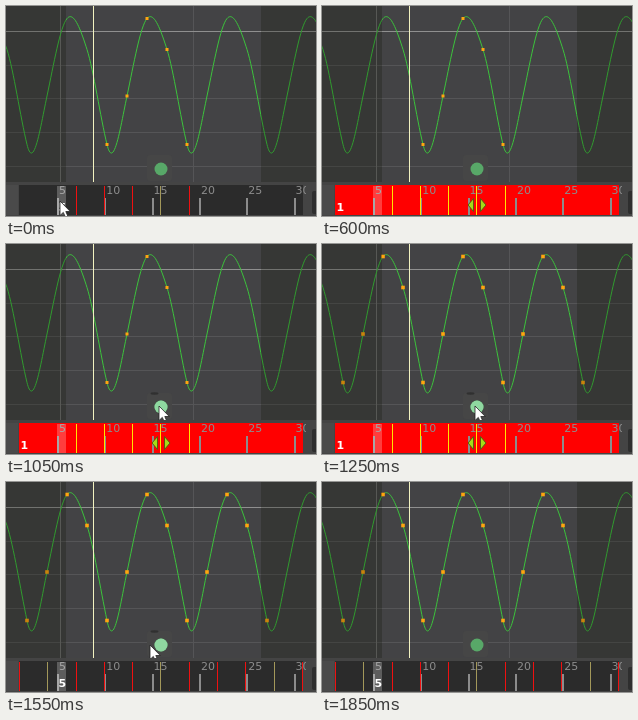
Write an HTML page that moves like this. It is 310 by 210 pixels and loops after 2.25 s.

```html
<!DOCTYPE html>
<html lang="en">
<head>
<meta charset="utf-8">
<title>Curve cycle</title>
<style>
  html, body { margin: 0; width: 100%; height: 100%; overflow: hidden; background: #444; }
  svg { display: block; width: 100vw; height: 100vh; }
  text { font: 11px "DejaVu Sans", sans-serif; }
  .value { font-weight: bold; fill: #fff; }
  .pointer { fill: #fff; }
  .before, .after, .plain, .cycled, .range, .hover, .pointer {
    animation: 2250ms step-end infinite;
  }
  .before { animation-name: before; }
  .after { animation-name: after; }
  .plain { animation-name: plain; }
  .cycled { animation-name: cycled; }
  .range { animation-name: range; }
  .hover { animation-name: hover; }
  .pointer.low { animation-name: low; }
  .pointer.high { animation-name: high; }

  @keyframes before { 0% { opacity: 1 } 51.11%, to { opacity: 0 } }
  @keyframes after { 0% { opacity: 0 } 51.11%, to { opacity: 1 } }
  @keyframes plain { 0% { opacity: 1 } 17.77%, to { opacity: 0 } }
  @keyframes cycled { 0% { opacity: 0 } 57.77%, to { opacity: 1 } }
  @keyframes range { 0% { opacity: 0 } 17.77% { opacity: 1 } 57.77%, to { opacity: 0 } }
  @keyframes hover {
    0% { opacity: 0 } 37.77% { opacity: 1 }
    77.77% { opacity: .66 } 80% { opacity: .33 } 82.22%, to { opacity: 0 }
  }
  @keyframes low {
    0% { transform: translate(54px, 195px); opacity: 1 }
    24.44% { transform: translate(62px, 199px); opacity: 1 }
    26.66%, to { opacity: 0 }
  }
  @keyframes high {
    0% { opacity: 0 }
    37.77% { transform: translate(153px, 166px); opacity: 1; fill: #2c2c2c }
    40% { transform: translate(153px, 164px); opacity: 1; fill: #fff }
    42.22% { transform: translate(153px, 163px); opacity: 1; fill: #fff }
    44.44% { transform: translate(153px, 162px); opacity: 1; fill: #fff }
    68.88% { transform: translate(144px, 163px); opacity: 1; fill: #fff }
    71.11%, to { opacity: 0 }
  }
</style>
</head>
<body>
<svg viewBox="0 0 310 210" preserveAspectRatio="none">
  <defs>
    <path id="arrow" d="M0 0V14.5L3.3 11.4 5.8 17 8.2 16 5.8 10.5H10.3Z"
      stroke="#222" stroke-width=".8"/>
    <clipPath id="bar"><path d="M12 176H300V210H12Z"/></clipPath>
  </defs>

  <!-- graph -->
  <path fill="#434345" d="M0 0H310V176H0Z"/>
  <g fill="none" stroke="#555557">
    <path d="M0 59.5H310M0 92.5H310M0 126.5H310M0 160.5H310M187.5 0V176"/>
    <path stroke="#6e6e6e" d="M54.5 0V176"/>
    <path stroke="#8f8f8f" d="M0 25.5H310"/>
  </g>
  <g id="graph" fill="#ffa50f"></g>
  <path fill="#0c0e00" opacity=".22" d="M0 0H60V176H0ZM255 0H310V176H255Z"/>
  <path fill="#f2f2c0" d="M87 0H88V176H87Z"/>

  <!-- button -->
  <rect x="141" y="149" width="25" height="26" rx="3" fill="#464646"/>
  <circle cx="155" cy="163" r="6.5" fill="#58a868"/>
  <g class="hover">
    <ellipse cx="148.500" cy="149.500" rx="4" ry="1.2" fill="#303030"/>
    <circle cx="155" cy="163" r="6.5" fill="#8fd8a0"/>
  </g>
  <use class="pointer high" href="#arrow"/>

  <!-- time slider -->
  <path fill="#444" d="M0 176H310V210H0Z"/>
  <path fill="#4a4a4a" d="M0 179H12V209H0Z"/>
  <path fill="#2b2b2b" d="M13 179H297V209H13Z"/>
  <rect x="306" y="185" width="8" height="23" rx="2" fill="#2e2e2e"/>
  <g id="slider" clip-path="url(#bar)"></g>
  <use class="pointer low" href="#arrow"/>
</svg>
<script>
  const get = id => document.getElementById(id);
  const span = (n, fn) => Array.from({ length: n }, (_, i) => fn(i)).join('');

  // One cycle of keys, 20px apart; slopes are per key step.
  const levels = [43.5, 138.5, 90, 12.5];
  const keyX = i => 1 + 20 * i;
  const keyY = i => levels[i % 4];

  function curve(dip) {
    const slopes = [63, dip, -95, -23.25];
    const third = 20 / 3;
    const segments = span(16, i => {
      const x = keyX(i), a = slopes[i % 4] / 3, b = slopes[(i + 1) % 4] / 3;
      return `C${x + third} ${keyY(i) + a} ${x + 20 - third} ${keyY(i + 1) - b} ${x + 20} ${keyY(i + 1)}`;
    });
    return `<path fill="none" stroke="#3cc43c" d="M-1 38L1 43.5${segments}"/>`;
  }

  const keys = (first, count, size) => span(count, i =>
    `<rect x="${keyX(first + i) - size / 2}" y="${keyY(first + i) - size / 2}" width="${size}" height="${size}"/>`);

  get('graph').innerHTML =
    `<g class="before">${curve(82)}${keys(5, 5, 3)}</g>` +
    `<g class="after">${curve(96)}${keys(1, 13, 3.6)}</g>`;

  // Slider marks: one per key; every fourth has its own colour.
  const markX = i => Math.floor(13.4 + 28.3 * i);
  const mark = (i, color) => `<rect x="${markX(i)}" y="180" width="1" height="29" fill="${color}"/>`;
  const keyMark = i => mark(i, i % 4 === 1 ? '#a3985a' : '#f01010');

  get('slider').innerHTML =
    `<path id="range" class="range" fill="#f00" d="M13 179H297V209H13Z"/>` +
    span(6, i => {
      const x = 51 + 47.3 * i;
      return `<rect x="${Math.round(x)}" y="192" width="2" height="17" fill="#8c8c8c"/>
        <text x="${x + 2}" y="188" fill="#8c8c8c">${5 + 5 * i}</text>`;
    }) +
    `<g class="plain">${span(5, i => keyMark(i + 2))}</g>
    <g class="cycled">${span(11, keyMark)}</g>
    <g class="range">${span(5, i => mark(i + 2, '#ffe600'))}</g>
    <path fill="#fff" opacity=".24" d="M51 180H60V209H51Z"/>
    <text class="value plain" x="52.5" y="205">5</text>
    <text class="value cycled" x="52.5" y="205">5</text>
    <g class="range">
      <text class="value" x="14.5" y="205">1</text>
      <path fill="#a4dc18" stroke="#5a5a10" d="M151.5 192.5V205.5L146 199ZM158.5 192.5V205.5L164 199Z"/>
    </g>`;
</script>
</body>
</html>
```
○ ○ ○ ○
§ **Exercise aim**
Check every line of the data, and copy the ones that contain "span".

§ **Answer**
  const span = (n, fn) => Array.from({ length: n }, (_, i) => fn(i)).join('');
    const segments = span(16, i => {
  const keys = (first, count, size) => span(count, i =>
    span(6, i => {
    `<g class="plain">${span(5, i => keyMark(i + 2))}</g>
    <g class="cycled">${span(11, keyMark)}</g>
    <g class="range">${span(5, i => mark(i + 2, '#ffe600'))}</g>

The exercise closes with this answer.